As to the second question, Incognito's alleged bullying behavior, which reportedly dates back as least as early as his days as a college football player over a decade ago, looks to have been tolerated right up until the Dolphins' same-day turnaround. This turnaround ended with the Dolphins declaring their commitment to "create a safe and professional workplace for all players," and Incognito was suspended for "conduct detrimental to the team." What changed during the course of Sunday? It appears that once the racist and violent content of the harassing messages and statements were made known, minds began to change. Prior to that, media outlets have reported, Incognito may have even been told by coaches to "toughen up" his victim. While the racism displayed is repugnant and invidious, it should not have been the straw that broke the camel's back.

Indeed, it is society's and the law's tolerance of bullying that permits bullies to create cultures of hostility and to escalate their behavior over time. In fact, studies show that women and minorities report being bullied at higher rates than do other employees. Even the so-called "equal opportunity" bully levies abuse that may be received differently and more detrimentally by women and minorities, who have been historically excluded from and underrepresented in the American workplace. When bullying takes on a gendered or racist overtone, the impact that it can have on these groups is virtually incalculable. And by the time it takes on such a tone, it may have already, unchecked, caused untold harm to these groups.
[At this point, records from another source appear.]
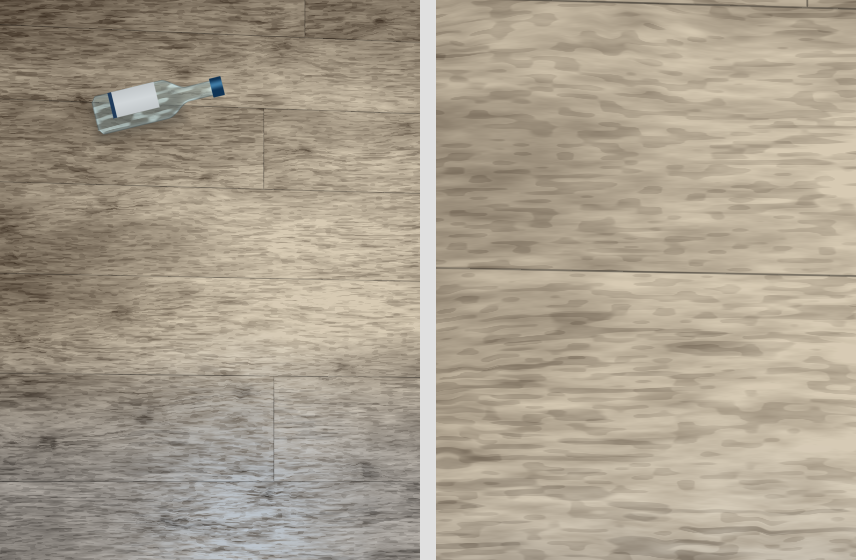
Left: the whole. Right: its middle third, enlarged.
Write a Shadertoy shader that draws this texture.

```glsl
float hash(vec2 p) {
    p = fract(p * vec2(0.1031, 0.1130) + 0.37);
    p += dot(p, p.yx + 33.33);
    return fract((p.x + p.y) * p.x * 17.3);
}

float noise(vec2 p) {
    vec2 i = floor(p), f = fract(p);
    f = f * f * (3.0 - 2.0 * f);
    return mix(mix(hash(i), hash(i + vec2(1, 0)), f.x),
               mix(hash(i + vec2(0, 1)), hash(i + vec2(1, 1)), f.x), f.y);
}

float fbm(vec2 p) {
    float sum = 0.0, amp = 0.53;
    for (int i = 0; i < 4; i++) {
        sum += amp * noise(p);
        p = p * 2.03 + 17.1;
        amp *= 0.5;
    }
    return sum;
}

float box(vec2 p, vec2 center, vec2 halfSize) {
    vec2 d = abs(p - center) - halfSize;
    return length(max(d, 0.0)) + min(max(d.x, d.y), 0.0);
}

float cover(float d, float px) { return 1.0 - smoothstep(-px, px, d); }

// Glass bottle lying on its side; b.x runs from base to cap
vec3 addBottle(vec3 floorColor, vec2 p, float px) {
    vec2 b = p - vec2(0.226, 1.056);
    b = vec2(dot(b, vec2(0.972, 0.236)), dot(b, vec2(-0.236, 0.972)));
    float radius = mix(0.047, 0.018, smoothstep(0.17, 0.228, b.x));
    radius -= 0.012 * smoothstep(0.012, 0.0, b.x);
    float glass = max(abs(b.y) - radius, abs(b.x - 0.148) - 0.148);
    float shadow = smoothstep(0.025, -0.01, box(b, vec2(0.1, -0.02), vec2(0.1, 0.036)));
    vec3 col = floorColor * (1.0 - 0.22 * shadow);

    float rim = smoothstep(-0.012, 0.0, glass);
    float glint = smoothstep(0.55, 0.85, noise(b * vec2(30, 110) + 4.0));
    vec3 body = mix(col * vec3(0.92, 0.98, 1.0), vec3(0.57, 0.64, 0.65), 0.35 + 0.3 * rim);
    body += 0.25 * glint * vec3(0.8, 0.95, 1.0);
    body *= 1.0 - 0.3 * smoothstep(-0.004, 0.0, glass);
    col = mix(col, body, cover(glass, px));

    float stripe = box(b, vec2(0.047, 0.016), vec2(0.005, 0.031));
    float label = box(b, vec2(0.103, 0.016), vec2(0.052, 0.031));
    col = mix(col, vec3(0.12, 0.23, 0.36), cover(stripe, px));
    col = mix(col, vec3(0.82, 0.84, 0.85) - 2.0 * abs(b.y - 0.016), cover(label, px));

    float cap = box(b, vec2(0.299, 0.0), vec2(0.012, 0.021)) - 0.002;
    vec3 capColor = mix(vec3(0.06, 0.20, 0.33), vec3(0.25, 0.48, 0.64),
                        smoothstep(0.014, 0.0, abs(b.y - 0.006)));
    return mix(col, capColor, cover(cap, px));
}

void mainImage(out vec4 fragColor, in vec2 fragCoord) {
    vec2 p = fragCoord / iResolution.x;
    float px = 0.75 / iResolution.x;
    float t = 1.0 - fragCoord.y / iResolution.y;

    // Rows of planks, slightly tilted and widening towards the viewer
    float s = t - (p.x - 0.5) * 0.04 * (0.86 - t);
    float k = (sqrt(0.015 + 0.03 * (s - 0.06)) - 0.1225) / 0.015;
    float row = floor(k), f = k - row;
    float joints[7] = float[7](0.726, 2.0, 0.628, 2.0, 2.0, 0.652, 2.0);
    float joint = joints[int(clamp(row + 1.0, 0.0, 6.0))];
    float seed = hash(vec2(row * 3.0 + 11.0, step(joint, p.x) * 7.0 + 2.0));

    // Knots darken the wood and bend the grain around them
    float knot = 0.0, bend = 0.0;
    for (int i = 0; i < 18; i++) {
        float n = float(i);
        vec2 c = vec2(fract(n * 0.618 + 0.4), 1.333 * fract(n * 0.523 + 0.07));
        float size = 0.6 + hash(vec2(n, 5.0));
        vec2 q = (p - c) / size;
        q += 0.018 * (vec2(noise(p * 70.0), noise(p * 70.0 + 9.0)) - 0.5);
        vec2 wide = q * vec2(13, 27);
        bend += wide.y * exp(-dot(wide, wide));
        q *= vec2(62, 110);
        knot += exp(-dot(q, q)) + 0.3 * exp(-0.12 * dot(q, q));
    }

    // Grain: broad figure, contour rings, fine streaks and sharp pores
    vec2 g = p + seed * vec2(7.0, 3.0);
    g.y += 0.02 * bend + 0.012 * (noise(g * vec2(6, 9)) - 0.5);
    float broad = fbm(g * vec2(2.2, 11));
    float rings = sin(65.0 * fbm(g * vec2(1.4, 5.0)));
    float fine = fbm(g * vec2(26, 170));
    float pores = smoothstep(0.58, 0.72, noise(g * vec2(58, 300)));
    float cracks = smoothstep(0.62, 0.72, noise(g * vec2(20, 230) + 31.0));
    cracks *= smoothstep(0.35, 0.65, noise(g * vec2(5, 22) + 7.0));

    // Window light: dim upper left, warm sheen at right, cool glare below
    vec2 w = (vec2(p.x, t) - vec2(0.72, 0.46)) / vec2(0.3, 0.27);
    float sheen = exp(-dot(w, w));
    vec2 c = (vec2(p.x, t) - vec2(0.59, 0.96)) / vec2(0.22, 0.21);
    float glare = exp(-dot(c, c));
    float tone = 0.62 + 0.75 * (broad - 0.5) + 0.05 * rings + 0.5 * (fine - 0.5);
    tone += 0.1 * (seed - 0.5) - 0.16 * pores - 0.22 * cracks - 0.45 * min(knot, 1.0);
    tone += 0.36 * sheen + 0.1 * smoothstep(0.1, 0.5, t);
    tone -= 0.16 * smoothstep(0.4, 0.0, p.x) + 0.13 * smoothstep(0.3, 0.0, t);

    vec3 col = mix(vec3(0.34, 0.29, 0.235), vec3(0.76, 0.71, 0.625), clamp(tone, -0.25, 1.2));
    float luma = dot(col, vec3(0.3, 0.59, 0.11));
    col = mix(col, luma * vec3(1.02, 1.0, 0.985), 0.75 * smoothstep(0.55, 0.9, t));
    float shine = glare * clamp(0.55 + 1.6 * (fine - 0.45) - 0.25 * pores, 0.0, 0.9);
    col = mix(col, vec3(0.75, 0.79, 0.83), shine);

    // Thin seams of uneven strength between rows and at plank ends
    float rowGap = min(f, 1.0 - f) * (0.1225 + 0.015 * k) * 1.333;
    float gap = min(rowGap, abs(p.x - joint));
    float strength = 0.22 + 0.33 * noise(p * 14.0 + 3.0);
    col *= 1.0 - strength * cover(gap - 0.0007, px);

    fragColor = vec4(addBottle(col, p, px), 1.0);
}
```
We now need to pay attention to the issue of workplace bullying before this story disappears from our radar. We are certain to hear more about and to become more aware of bullying as time goes by. The entrance of women into professional arenas that have been held traditionally by men will continue to cause some of that which has traditionally been relegated to the realm of "male horseplay," to be recognized as abuse. Vast Improvements in technology enable individuals to capture and broadcast some incidents of things like schoolyard brawls and police misconduct that used to go undocumented and virtually unnoticed. Finally, social attitudes have changed in recent years, removing some of the stigma from reporting having been bullied.
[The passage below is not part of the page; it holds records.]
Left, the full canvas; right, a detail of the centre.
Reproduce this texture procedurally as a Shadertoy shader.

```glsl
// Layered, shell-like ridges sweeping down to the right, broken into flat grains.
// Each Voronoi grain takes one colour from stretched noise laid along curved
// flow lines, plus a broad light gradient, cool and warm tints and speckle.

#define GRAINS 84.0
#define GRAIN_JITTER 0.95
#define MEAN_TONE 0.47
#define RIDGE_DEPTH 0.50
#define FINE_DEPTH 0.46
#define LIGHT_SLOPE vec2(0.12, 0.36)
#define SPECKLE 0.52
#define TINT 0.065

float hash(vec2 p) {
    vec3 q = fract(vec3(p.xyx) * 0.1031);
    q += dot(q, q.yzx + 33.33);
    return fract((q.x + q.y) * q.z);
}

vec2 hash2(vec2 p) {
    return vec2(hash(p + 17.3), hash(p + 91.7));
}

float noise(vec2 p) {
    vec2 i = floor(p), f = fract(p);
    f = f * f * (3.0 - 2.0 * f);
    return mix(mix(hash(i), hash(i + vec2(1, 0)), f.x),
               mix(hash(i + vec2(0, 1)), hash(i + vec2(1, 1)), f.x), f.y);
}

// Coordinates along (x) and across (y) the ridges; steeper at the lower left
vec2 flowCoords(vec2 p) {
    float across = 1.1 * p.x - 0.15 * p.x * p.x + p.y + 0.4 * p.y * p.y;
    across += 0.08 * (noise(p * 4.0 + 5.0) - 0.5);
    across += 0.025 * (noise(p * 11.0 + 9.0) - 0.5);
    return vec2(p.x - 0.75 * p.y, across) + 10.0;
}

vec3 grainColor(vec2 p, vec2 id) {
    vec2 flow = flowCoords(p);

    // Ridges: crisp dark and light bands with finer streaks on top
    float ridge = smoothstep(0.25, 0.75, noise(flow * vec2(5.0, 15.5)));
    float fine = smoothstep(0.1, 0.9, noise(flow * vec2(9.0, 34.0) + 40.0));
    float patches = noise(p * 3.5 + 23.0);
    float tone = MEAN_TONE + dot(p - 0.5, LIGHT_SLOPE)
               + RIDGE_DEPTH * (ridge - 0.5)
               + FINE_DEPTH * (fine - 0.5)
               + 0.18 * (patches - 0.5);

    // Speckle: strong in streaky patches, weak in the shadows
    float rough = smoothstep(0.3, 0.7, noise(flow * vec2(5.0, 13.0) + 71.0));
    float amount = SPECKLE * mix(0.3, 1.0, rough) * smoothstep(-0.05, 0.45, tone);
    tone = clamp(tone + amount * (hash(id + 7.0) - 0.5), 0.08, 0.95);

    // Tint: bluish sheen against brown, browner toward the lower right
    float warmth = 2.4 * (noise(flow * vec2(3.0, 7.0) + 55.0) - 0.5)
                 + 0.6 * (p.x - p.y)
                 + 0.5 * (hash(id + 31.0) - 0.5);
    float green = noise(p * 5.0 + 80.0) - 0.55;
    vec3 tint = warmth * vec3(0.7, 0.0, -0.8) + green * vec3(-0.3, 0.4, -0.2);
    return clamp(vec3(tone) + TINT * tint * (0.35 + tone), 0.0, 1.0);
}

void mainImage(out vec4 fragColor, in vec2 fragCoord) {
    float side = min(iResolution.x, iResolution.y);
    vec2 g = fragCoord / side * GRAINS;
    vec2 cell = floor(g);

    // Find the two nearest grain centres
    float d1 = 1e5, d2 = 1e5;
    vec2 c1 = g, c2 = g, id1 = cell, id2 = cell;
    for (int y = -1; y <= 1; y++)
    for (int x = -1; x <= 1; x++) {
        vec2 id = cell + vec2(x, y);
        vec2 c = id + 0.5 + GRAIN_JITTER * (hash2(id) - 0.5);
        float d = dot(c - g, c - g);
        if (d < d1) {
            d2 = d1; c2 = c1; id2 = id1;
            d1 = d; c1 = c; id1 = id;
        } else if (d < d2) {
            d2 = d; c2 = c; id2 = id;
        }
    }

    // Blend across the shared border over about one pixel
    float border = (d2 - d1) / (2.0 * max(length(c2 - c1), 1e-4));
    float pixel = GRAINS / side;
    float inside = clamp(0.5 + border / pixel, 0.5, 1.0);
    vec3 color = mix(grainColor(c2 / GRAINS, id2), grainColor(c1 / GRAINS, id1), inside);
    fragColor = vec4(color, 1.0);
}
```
Yet, even as these factors lead toward increased transparency and toward societal interest when, for example, an NFL team takes a stand, countless factors inhibit the anti-workplace bullying movement from taking hold and gaining traction. The sometimes frat-like, dog-eat-dog culture of Wall Street persists in making complaints about or even discussion of bullying shameful in many instances. And despite the drafting and promulgation of the Healthy Workplace Bill (anti-workplace bullying legislation) by The Healthy Workplace Campaign and its introduction in twenty-five states since 2003, no jurisdiction has enacted it. The standard for actionable behavior in the Bill is extremely high, allowing, as the Bill's webpage describes, "action only when mistreatment is so severe that it impairs a worker's health," and "mak[ing] the perpetrator more than a harmless, laughable jerk," but, rather, a "walking occupational health hazard[]."

While individual stories, especially when they are about famous people, capture the public imagination, facilitate discussion, and compel sentiment, it is important to recall the prevalence of workplace abuse and bullying across states, income levels, and types of workplaces. We need to translate our interest in the Dolphins' locker room into action in the boardrooms and break rooms of America.